**WHAT YOU SHOULD DO**
Select all lines in the records that include "white".

**SOURCE RECORDS**
^^^^

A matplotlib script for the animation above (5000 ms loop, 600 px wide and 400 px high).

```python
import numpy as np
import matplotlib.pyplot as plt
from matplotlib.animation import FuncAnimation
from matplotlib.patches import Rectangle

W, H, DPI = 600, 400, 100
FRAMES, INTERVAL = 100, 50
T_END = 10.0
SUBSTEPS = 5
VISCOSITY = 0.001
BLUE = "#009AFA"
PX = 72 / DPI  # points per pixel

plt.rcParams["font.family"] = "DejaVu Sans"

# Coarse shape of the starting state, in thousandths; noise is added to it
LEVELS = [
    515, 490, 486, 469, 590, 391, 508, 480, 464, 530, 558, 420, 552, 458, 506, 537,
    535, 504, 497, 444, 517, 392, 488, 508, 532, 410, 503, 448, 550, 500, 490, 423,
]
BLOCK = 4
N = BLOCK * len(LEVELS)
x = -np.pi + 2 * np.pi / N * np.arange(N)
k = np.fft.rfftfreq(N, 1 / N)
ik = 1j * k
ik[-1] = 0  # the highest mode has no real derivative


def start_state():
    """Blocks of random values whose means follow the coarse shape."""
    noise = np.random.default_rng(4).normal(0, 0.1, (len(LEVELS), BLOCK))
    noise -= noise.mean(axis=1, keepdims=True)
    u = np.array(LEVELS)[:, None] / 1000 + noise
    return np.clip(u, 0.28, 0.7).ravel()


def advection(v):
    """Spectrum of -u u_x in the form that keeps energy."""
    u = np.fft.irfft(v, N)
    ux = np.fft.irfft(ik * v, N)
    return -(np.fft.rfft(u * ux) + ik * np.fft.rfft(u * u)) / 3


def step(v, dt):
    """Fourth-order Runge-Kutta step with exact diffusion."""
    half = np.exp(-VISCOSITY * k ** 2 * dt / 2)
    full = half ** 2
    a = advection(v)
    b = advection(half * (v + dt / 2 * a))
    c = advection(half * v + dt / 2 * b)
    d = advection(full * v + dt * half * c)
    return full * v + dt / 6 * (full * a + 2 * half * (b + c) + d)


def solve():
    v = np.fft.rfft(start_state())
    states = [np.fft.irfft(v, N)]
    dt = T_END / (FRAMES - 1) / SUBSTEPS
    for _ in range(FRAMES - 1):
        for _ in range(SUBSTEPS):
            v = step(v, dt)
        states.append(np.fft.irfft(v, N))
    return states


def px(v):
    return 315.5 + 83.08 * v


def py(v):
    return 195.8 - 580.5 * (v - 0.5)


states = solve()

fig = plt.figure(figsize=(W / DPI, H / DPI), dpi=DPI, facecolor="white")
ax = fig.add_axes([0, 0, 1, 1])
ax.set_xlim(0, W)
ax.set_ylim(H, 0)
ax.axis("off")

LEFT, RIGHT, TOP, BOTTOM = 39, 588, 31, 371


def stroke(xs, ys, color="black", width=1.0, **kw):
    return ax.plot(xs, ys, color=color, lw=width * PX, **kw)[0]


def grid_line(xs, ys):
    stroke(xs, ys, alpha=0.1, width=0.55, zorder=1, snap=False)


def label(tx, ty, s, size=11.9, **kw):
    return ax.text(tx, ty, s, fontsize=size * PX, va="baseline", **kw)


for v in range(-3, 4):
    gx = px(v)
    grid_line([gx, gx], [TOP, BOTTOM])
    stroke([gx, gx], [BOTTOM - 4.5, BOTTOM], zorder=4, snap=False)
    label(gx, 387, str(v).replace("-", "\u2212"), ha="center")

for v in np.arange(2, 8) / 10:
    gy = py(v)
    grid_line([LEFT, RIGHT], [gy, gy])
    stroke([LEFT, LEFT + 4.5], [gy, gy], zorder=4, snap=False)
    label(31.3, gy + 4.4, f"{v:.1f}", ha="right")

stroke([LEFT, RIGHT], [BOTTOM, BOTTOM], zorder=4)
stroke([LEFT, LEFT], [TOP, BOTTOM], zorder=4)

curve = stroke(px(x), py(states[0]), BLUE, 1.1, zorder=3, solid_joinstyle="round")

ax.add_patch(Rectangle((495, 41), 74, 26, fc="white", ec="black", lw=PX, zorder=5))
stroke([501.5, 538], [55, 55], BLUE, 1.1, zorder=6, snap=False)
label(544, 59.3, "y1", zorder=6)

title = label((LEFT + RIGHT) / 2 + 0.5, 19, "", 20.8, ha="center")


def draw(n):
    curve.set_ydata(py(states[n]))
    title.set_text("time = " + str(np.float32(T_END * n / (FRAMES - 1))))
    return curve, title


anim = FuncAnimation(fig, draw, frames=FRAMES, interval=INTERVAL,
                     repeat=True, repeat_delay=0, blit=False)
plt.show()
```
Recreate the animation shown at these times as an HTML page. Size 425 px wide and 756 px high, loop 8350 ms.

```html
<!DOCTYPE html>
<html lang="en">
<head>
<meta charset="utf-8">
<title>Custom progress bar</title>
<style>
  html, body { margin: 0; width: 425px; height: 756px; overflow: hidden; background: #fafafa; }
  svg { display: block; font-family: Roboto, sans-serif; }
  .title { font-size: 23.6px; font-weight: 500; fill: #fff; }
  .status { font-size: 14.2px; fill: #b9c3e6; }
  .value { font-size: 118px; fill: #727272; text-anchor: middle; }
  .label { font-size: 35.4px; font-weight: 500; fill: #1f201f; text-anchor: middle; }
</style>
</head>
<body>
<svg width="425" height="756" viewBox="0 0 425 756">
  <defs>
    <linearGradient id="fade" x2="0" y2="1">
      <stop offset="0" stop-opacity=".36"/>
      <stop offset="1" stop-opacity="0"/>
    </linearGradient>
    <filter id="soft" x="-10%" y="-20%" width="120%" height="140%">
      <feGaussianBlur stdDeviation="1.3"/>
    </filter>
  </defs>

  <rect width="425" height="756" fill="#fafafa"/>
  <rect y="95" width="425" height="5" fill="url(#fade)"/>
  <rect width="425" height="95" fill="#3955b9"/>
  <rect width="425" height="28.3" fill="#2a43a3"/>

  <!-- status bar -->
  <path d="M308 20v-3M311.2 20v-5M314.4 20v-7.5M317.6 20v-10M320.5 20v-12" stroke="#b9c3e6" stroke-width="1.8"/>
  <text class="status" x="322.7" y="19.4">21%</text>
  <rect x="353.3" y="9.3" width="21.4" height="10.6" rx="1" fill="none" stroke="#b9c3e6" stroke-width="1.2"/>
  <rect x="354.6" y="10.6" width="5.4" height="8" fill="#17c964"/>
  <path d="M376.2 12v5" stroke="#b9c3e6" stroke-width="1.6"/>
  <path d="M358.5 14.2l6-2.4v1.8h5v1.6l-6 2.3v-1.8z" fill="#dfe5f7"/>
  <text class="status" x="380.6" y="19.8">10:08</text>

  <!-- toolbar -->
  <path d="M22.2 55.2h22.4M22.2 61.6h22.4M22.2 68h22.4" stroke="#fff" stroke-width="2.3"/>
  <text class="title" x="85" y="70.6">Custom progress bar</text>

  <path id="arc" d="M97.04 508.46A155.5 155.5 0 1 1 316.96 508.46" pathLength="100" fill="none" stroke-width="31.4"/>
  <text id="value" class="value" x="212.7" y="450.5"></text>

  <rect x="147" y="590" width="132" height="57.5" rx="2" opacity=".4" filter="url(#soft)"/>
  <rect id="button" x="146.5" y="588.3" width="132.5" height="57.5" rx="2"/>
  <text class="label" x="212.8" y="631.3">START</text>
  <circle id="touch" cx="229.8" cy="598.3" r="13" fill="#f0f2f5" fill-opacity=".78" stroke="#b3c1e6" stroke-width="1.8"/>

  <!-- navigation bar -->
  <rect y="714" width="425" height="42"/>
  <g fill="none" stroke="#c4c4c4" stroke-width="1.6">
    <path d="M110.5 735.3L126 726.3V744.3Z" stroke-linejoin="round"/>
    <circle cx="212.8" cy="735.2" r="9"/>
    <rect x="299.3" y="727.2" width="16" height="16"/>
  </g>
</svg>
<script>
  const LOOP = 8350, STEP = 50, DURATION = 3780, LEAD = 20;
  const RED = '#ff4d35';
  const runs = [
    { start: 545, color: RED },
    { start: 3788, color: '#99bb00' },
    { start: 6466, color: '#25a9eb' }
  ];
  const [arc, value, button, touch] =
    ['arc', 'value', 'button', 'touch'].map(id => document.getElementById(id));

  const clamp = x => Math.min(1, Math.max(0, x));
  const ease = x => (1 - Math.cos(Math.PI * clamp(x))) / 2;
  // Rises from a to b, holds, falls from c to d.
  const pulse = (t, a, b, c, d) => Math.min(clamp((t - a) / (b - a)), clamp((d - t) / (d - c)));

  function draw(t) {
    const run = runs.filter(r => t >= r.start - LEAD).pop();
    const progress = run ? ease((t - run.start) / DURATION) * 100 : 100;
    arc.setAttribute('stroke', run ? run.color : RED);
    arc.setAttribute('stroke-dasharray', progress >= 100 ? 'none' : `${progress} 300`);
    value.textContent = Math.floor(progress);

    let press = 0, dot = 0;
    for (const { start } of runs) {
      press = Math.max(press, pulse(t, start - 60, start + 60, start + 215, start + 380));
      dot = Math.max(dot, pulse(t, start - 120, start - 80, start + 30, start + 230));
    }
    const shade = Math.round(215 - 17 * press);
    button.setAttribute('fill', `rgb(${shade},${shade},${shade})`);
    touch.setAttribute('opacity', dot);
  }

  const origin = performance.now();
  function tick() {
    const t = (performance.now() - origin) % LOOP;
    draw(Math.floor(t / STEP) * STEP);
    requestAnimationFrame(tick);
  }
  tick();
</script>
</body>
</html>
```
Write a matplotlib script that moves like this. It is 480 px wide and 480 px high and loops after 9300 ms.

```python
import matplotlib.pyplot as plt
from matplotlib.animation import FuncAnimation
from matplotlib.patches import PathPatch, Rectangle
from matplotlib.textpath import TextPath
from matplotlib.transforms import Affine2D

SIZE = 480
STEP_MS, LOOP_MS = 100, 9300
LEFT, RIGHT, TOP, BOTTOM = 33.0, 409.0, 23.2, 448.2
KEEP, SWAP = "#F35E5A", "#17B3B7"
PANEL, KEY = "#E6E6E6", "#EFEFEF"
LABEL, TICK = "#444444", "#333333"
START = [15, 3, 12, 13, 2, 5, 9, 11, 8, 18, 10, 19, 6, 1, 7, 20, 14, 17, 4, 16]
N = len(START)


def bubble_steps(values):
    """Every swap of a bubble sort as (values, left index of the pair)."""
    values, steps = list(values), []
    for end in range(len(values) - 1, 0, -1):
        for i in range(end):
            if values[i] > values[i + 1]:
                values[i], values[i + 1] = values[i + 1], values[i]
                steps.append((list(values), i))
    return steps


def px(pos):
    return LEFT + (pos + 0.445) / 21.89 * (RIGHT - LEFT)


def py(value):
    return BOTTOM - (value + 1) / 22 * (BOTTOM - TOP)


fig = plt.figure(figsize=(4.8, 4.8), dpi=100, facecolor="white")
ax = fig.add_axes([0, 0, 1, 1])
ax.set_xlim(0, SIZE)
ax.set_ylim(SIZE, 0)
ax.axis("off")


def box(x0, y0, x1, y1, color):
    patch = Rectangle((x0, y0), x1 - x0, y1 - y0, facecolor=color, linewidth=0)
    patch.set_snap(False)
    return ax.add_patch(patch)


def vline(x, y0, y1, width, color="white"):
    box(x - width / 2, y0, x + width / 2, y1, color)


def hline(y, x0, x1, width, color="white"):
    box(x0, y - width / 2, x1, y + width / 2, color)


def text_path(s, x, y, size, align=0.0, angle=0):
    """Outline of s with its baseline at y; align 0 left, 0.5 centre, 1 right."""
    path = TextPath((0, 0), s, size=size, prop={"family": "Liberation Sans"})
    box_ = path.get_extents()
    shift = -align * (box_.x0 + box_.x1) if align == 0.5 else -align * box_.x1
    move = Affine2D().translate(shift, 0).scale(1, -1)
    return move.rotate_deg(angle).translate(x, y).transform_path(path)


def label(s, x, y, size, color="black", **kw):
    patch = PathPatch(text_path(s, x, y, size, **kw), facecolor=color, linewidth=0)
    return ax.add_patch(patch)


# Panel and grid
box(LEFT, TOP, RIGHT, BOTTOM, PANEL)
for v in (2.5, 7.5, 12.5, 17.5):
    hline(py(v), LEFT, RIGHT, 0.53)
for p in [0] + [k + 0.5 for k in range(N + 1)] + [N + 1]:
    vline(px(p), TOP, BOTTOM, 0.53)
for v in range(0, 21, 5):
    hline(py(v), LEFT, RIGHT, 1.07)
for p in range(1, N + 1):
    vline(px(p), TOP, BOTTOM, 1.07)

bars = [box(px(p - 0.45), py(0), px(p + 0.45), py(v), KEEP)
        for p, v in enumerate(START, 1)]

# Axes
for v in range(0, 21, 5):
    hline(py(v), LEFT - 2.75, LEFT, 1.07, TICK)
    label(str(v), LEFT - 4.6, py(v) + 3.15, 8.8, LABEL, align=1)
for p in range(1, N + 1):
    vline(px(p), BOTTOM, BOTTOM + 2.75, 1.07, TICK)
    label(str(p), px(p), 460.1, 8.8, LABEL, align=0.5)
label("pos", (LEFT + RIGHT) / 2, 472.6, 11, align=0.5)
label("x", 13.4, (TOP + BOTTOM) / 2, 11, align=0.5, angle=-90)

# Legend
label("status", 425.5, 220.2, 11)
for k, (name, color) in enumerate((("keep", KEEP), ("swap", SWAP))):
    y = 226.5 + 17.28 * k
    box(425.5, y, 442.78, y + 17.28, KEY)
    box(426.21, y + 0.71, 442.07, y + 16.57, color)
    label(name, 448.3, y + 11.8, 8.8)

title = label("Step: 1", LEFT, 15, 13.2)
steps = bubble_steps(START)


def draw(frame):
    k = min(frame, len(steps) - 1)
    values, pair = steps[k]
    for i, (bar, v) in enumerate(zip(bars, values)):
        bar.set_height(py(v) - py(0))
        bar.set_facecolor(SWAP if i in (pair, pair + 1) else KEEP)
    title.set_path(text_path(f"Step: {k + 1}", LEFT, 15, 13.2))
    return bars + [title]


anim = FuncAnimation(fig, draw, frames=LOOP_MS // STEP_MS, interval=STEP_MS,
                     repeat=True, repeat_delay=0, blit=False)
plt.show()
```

^^^^

**ANSWER TO THIS TASK**
fig = plt.figure(figsize=(W / DPI, H / DPI), dpi=DPI, facecolor="white")
ax.add_patch(Rectangle((495, 41), 74, 26, fc="white", ec="black", lw=PX, zorder=5))
fig = plt.figure(figsize=(4.8, 4.8), dpi=100, facecolor="white")
def vline(x, y0, y1, width, color="white"):
def hline(y, x0, x1, width, color="white"):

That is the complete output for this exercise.